The answer is the data repeated in full, with no pictures included.

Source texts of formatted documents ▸

========================

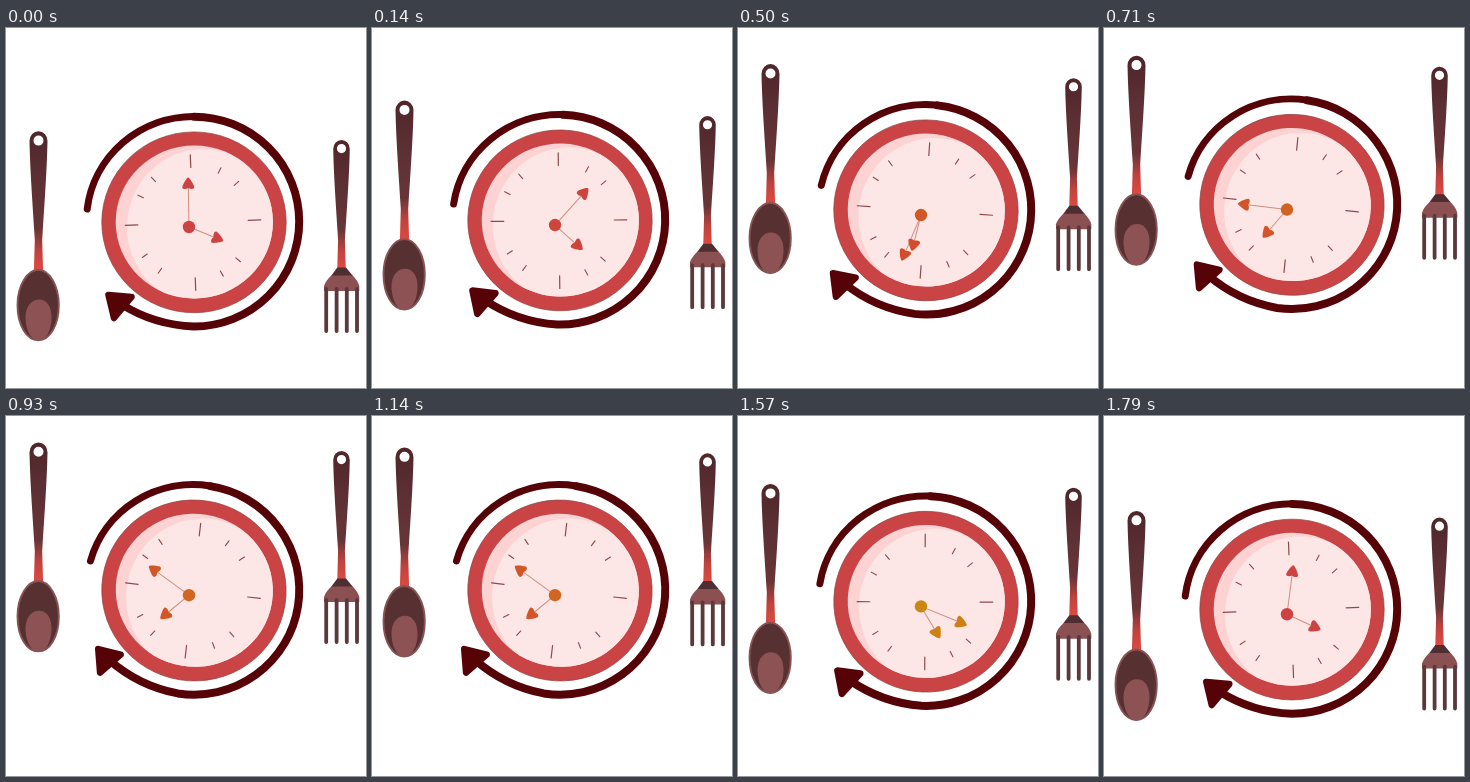
These frames come from a looping animation (360x360 px, 1870 ms). An HTML page:

```html
<!DOCTYPE html>
<html lang="en">
<head>
<meta charset="utf-8">
<title>Meal time</title>
<style>
  html, body { margin: 0; width: 100%; height: 100%; overflow: hidden; background: #fff; }
  svg { display: block; width: 100vw; height: 100vh; }
</style>
</head>
<body>
<svg viewBox="0 0 360 360">
  <defs>
    <linearGradient id="steel" x1="0" y1="0" x2="0" y2="1">
      <stop offset="0" stop-color="#50262a"/>
      <stop offset=".35" stop-color="#5c3034"/>
      <stop offset=".7" stop-color="#683537"/>
      <stop offset=".85" stop-color="#bd423e"/>
      <stop offset="1" stop-color="#e04a41"/>
    </linearGradient>
    <path id="handle" fill="url(#steel)" fill-rule="evenodd"
      d="M-9 1A9 9.8 0 0 1 9 1C8.5 30 5.5 70 3.7 100L4.6 131H-4.6L-3.7 100C-5.5 70 -8.5 30 -9 1ZM-5 .6A5 5 0 0 0 5 .6A5 5 0 0 0 -5 .6Z"/>
    <path id="heart" d="M0 -6C1.5 -6 6 2 6 3.6C6 6 2.4 6 0 4.4C-2.4 6 -6 6 -6 3.6C-6 2 -1.5 -6 0 -6Z"/>
    <clipPath id="dial"><ellipse cx="188.3" cy="194" rx="78.6" ry="76.5"/></clipPath>
  </defs>

  <g id="spoon">
    <use href="#handle" x="32.5" y="112"/>
    <path d="M32.3 241.8C43.5 241.8 52.8 258 52.8 277C52.8 298 43.5 312.2 32.3 312.2C21 312.2 11.5 298 11.5 277C11.5 258 21 241.8 32.3 241.8Z"
      fill="#573032" stroke="#875355" stroke-width="1.9"/>
    <path d="M33 271.5C41 271.5 45.5 279 45.5 289C45.5 302 40 312.5 32.5 312.5C25 312.5 19.5 302 19.5 289C19.5 279 25 271.5 33 271.5Z" fill="#8c5254"/>
  </g>

  <g id="fork">
    <use href="#handle" transform="translate(335.5 120) scale(.92)"/>
    <path d="M331.3 239.5H340L347 248H325Z" fill="#4f2d30"/>
    <path d="M325.3 247.5H346.7Q352 253 353.3 258V263H318V258Q319.5 253 325.3 247.5Z" fill="#8a5052"/>
    <path d="M320.2 261V303M330.6 261V303M340.8 261V303M351 261V303" stroke="#5a383b" stroke-width="3.8" stroke-linecap="round"/>
  </g>

  <g id="clock">
    <g fill="none" stroke="#560307" stroke-linecap="round">
      <path d="M81.2 181A107.5 104.8 0 0 1 188 88.5" stroke-width="7"/>
      <path d="M188 88.7A105.2 104.9 0 0 1 188 298.5Q148 297 115 276" stroke-width="8"/>
    </g>
    <path d="M102.5 267L125.5 269L108 290Z" fill="#560307" stroke="#560307" stroke-width="6.5" stroke-linejoin="round"/>
    <ellipse cx="188" cy="194.3" rx="92.2" ry="90.4" fill="#cb4445" stroke="#8f4142" stroke-width=".7"/>
    <g clip-path="url(#dial)">
      <rect x="100" y="110" width="180" height="170" fill="#fdd2d2"/>
      <ellipse cx="197" cy="199" rx="76" ry="78" fill="#fde6e6"/>
    </g>
    <g id="ticks" stroke="#8d4a4b" stroke-linecap="round"/>
  </g>

  <g id="hands">
    <g id="minute"><path d="M0 0V-40" stroke="#cf8f80"/><use href="#heart" y="-43.5"/></g>
    <g id="hour"><path d="M0 0V-28" stroke="#cf8f80"/><use href="#heart" y="-31"/></g>
    <circle id="hub" r="6.2"/>
  </g>
</svg>
<script>
const LOOP = 1870, FPS = 14, STEPS = 26;

const $ = id => document.getElementById(id);
const set = (id, name, value) => $(id).setAttribute(name, value);

// Soft landing at 1; a larger power makes a softer start.
const ease = (p, power) => 1 - (1 - Math.min(1, p) ** power) ** 2;

// Goes from 0 to 1 in the first `up` steps and back to 0 in the last `down` steps.
const swing = (up, upPower, down, downPower) => step =>
  step < up ? ease(step / up, upPower) : ease((STEPS - step) / down, downPower);

const motion = {
  spoon:  swing(11.8, .84, 13, 1.13),
  fork:   swing(13, .95, 12, 1.07),
  lift:   swing(13, 1.6, 8.5, 1.85),
  tilt:   swing(13, 1.25, 10, 2.05),
  minute: swing(13, 1.4, 9, 1.95),
  hour:   swing(13, 1.3, 10, 1.92)
};

function tick(angle, radius, half, width) {
  const line = document.createElementNS("http://www.w3.org/2000/svg", "path");
  line.setAttribute("d", `M0 ${-radius - half}V${-radius + half}`);
  line.setAttribute("transform", `translate(187 194.6) rotate(${angle})`);
  line.setAttribute("stroke-width", width);
  $("ticks").append(line);
}
[37.5, 50, 45, 37].forEach((middle, quarter) => {
  const angle = 90 * quarter;
  tick(angle - 2.3, 61.5, 6.3, 1.2);
  for (const side of [-10.5, 10.5]) tick(angle + middle + side, 58.5, 3, 1.1);
});

// Red at rest, orange while turning, with a flash of gold on the way back.
function warm(turn, step) {
  const hue = turn + 30 * Math.exp(-(((step - 22) / 1.5) ** 2));
  return `hsl(${hue} ${57 + hue * .7}% ${53 - hue * .25}%)`;
}

function draw(ms) {
  const step = Math.min(STEPS - 1, Math.floor((ms % LOOP + 5) * FPS / 1000));
  const p = {};
  for (const name in motion) p[name] = motion[name](step);
  const lift = -19.8 * p.lift;
  set("spoon", "transform", `translate(0 ${-76.8 * p.spoon})`);
  set("fork", "transform", `translate(0 ${-77 * p.fork})`);
  set("clock", "transform", `translate(0 ${lift}) rotate(${8.9 * p.tilt} 188 194)`);
  set("hands", "transform", `translate(183 ${199 + lift})`);
  set("minute", "transform", `rotate(${307 * p.minute - 1})`);
  set("hour", "transform", `rotate(${112 + 118.5 * p.hour})`);
  set("hands", "fill", warm(17 * p.hour, step));
  set("hub", "fill", warm(24 * p.hour, step));
}

const start = performance.now();
function frame() {
  draw(performance.now() - start);
  requestAnimationFrame(frame);
}
frame();
</script>
</body>
</html>
```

========================

Expected output ▸
These frames come from a looping animation (360x360 px, 1870 ms). An HTML page:

```html
<!DOCTYPE html>
<html lang="en">
<head>
<meta charset="utf-8">
<title>Meal time</title>
<style>
  html, body { margin: 0; width: 100%; height: 100%; overflow: hidden; background: #fff; }
  svg { display: block; width: 100vw; height: 100vh; }
</style>
</head>
<body>
<svg viewBox="0 0 360 360">
  <defs>
    <linearGradient id="steel" x1="0" y1="0" x2="0" y2="1">
      <stop offset="0" stop-color="#50262a"/>
      <stop offset=".35" stop-color="#5c3034"/>
      <stop offset=".7" stop-color="#683537"/>
      <stop offset=".85" stop-color="#bd423e"/>
      <stop offset="1" stop-color="#e04a41"/>
    </linearGradient>
    <path id="handle" fill="url(#steel)" fill-rule="evenodd"
      d="M-9 1A9 9.8 0 0 1 9 1C8.5 30 5.5 70 3.7 100L4.6 131H-4.6L-3.7 100C-5.5 70 -8.5 30 -9 1ZM-5 .6A5 5 0 0 0 5 .6A5 5 0 0 0 -5 .6Z"/>
    <path id="heart" d="M0 -6C1.5 -6 6 2 6 3.6C6 6 2.4 6 0 4.4C-2.4 6 -6 6 -6 3.6C-6 2 -1.5 -6 0 -6Z"/>
    <clipPath id="dial"><ellipse cx="188.3" cy="194" rx="78.6" ry="76.5"/></clipPath>
  </defs>

  <g id="spoon">
    <use href="#handle" x="32.5" y="112"/>
    <path d="M32.3 241.8C43.5 241.8 52.8 258 52.8 277C52.8 298 43.5 312.2 32.3 312.2C21 312.2 11.5 298 11.5 277C11.5 258 21 241.8 32.3 241.8Z"
      fill="#573032" stroke="#875355" stroke-width="1.9"/>
    <path d="M33 271.5C41 271.5 45.5 279 45.5 289C45.5 302 40 312.5 32.5 312.5C25 312.5 19.5 302 19.5 289C19.5 279 25 271.5 33 271.5Z" fill="#8c5254"/>
  </g>

  <g id="fork">
    <use href="#handle" transform="translate(335.5 120) scale(.92)"/>
    <path d="M331.3 239.5H340L347 248H325Z" fill="#4f2d30"/>
    <path d="M325.3 247.5H346.7Q352 253 353.3 258V263H318V258Q319.5 253 325.3 247.5Z" fill="#8a5052"/>
    <path d="M320.2 261V303M330.6 261V303M340.8 261V303M351 261V303" stroke="#5a383b" stroke-width="3.8" stroke-linecap="round"/>
  </g>

  <g id="clock">
    <g fill="none" stroke="#560307" stroke-linecap="round">
      <path d="M81.2 181A107.5 104.8 0 0 1 188 88.5" stroke-width="7"/>
      <path d="M188 88.7A105.2 104.9 0 0 1 188 298.5Q148 297 115 276" stroke-width="8"/>
    </g>
    <path d="M102.5 267L125.5 269L108 290Z" fill="#560307" stroke="#560307" stroke-width="6.5" stroke-linejoin="round"/>
    <ellipse cx="188" cy="194.3" rx="92.2" ry="90.4" fill="#cb4445" stroke="#8f4142" stroke-width=".7"/>
    <g clip-path="url(#dial)">
      <rect x="100" y="110" width="180" height="170" fill="#fdd2d2"/>
      <ellipse cx="197" cy="199" rx="76" ry="78" fill="#fde6e6"/>
    </g>
    <g id="ticks" stroke="#8d4a4b" stroke-linecap="round"/>
  </g>

  <g id="hands">
    <g id="minute"><path d="M0 0V-40" stroke="#cf8f80"/><use href="#heart" y="-43.5"/></g>
    <g id="hour"><path d="M0 0V-28" stroke="#cf8f80"/><use href="#heart" y="-31"/></g>
    <circle id="hub" r="6.2"/>
  </g>
</svg>
<script>
const LOOP = 1870, FPS = 14, STEPS = 26;

const $ = id => document.getElementById(id);
const set = (id, name, value) => $(id).setAttribute(name, value);

// Soft landing at 1; a larger power makes a softer start.
const ease = (p, power) => 1 - (1 - Math.min(1, p) ** power) ** 2;

// Goes from 0 to 1 in the first `up` steps and back to 0 in the last `down` steps.
const swing = (up, upPower, down, downPower) => step =>
  step < up ? ease(step / up, upPower) : ease((STEPS - step) / down, downPower);

const motion = {
  spoon:  swing(11.8, .84, 13, 1.13),
  fork:   swing(13, .95, 12, 1.07),
  lift:   swing(13, 1.6, 8.5, 1.85),
  tilt:   swing(13, 1.25, 10, 2.05),
  minute: swing(13, 1.4, 9, 1.95),
  hour:   swing(13, 1.3, 10, 1.92)
};

function tick(angle, radius, half, width) {
  const line = document.createElementNS("http://www.w3.org/2000/svg", "path");
  line.setAttribute("d", `M0 ${-radius - half}V${-radius + half}`);
  line.setAttribute("transform", `translate(187 194.6) rotate(${angle})`);
  line.setAttribute("stroke-width", width);
  $("ticks").append(line);
}
[37.5, 50, 45, 37].forEach((middle, quarter) => {
  const angle = 90 * quarter;
  tick(angle - 2.3, 61.5, 6.3, 1.2);
  for (const side of [-10.5, 10.5]) tick(angle + middle + side, 58.5, 3, 1.1);
});

// Red at rest, orange while turning, with a flash of gold on the way back.
function warm(turn, step) {
  const hue = turn + 30 * Math.exp(-(((step - 22) / 1.5) ** 2));
  return `hsl(${hue} ${57 + hue * .7}% ${53 - hue * .25}%)`;
}

function draw(ms) {
  const step = Math.min(STEPS - 1, Math.floor((ms % LOOP + 5) * FPS / 1000));
  const p = {};
  for (const name in motion) p[name] = motion[name](step);
  const lift = -19.8 * p.lift;
  set("spoon", "transform", `translate(0 ${-76.8 * p.spoon})`);
  set("fork", "transform", `translate(0 ${-77 * p.fork})`);
  set("clock", "transform", `translate(0 ${lift}) rotate(${8.9 * p.tilt} 188 194)`);
  set("hands", "transform", `translate(183 ${199 + lift})`);
  set("minute", "transform", `rotate(${307 * p.minute - 1})`);
  set("hour", "transform", `rotate(${112 + 118.5 * p.hour})`);
  set("hands", "fill", warm(17 * p.hour, step));
  set("hub", "fill", warm(24 * p.hour, step));
}

const start = performance.now();
function frame() {
  draw(performance.now() - start);
  requestAnimationFrame(frame);
}
frame();
</script>
</body>
</html>
```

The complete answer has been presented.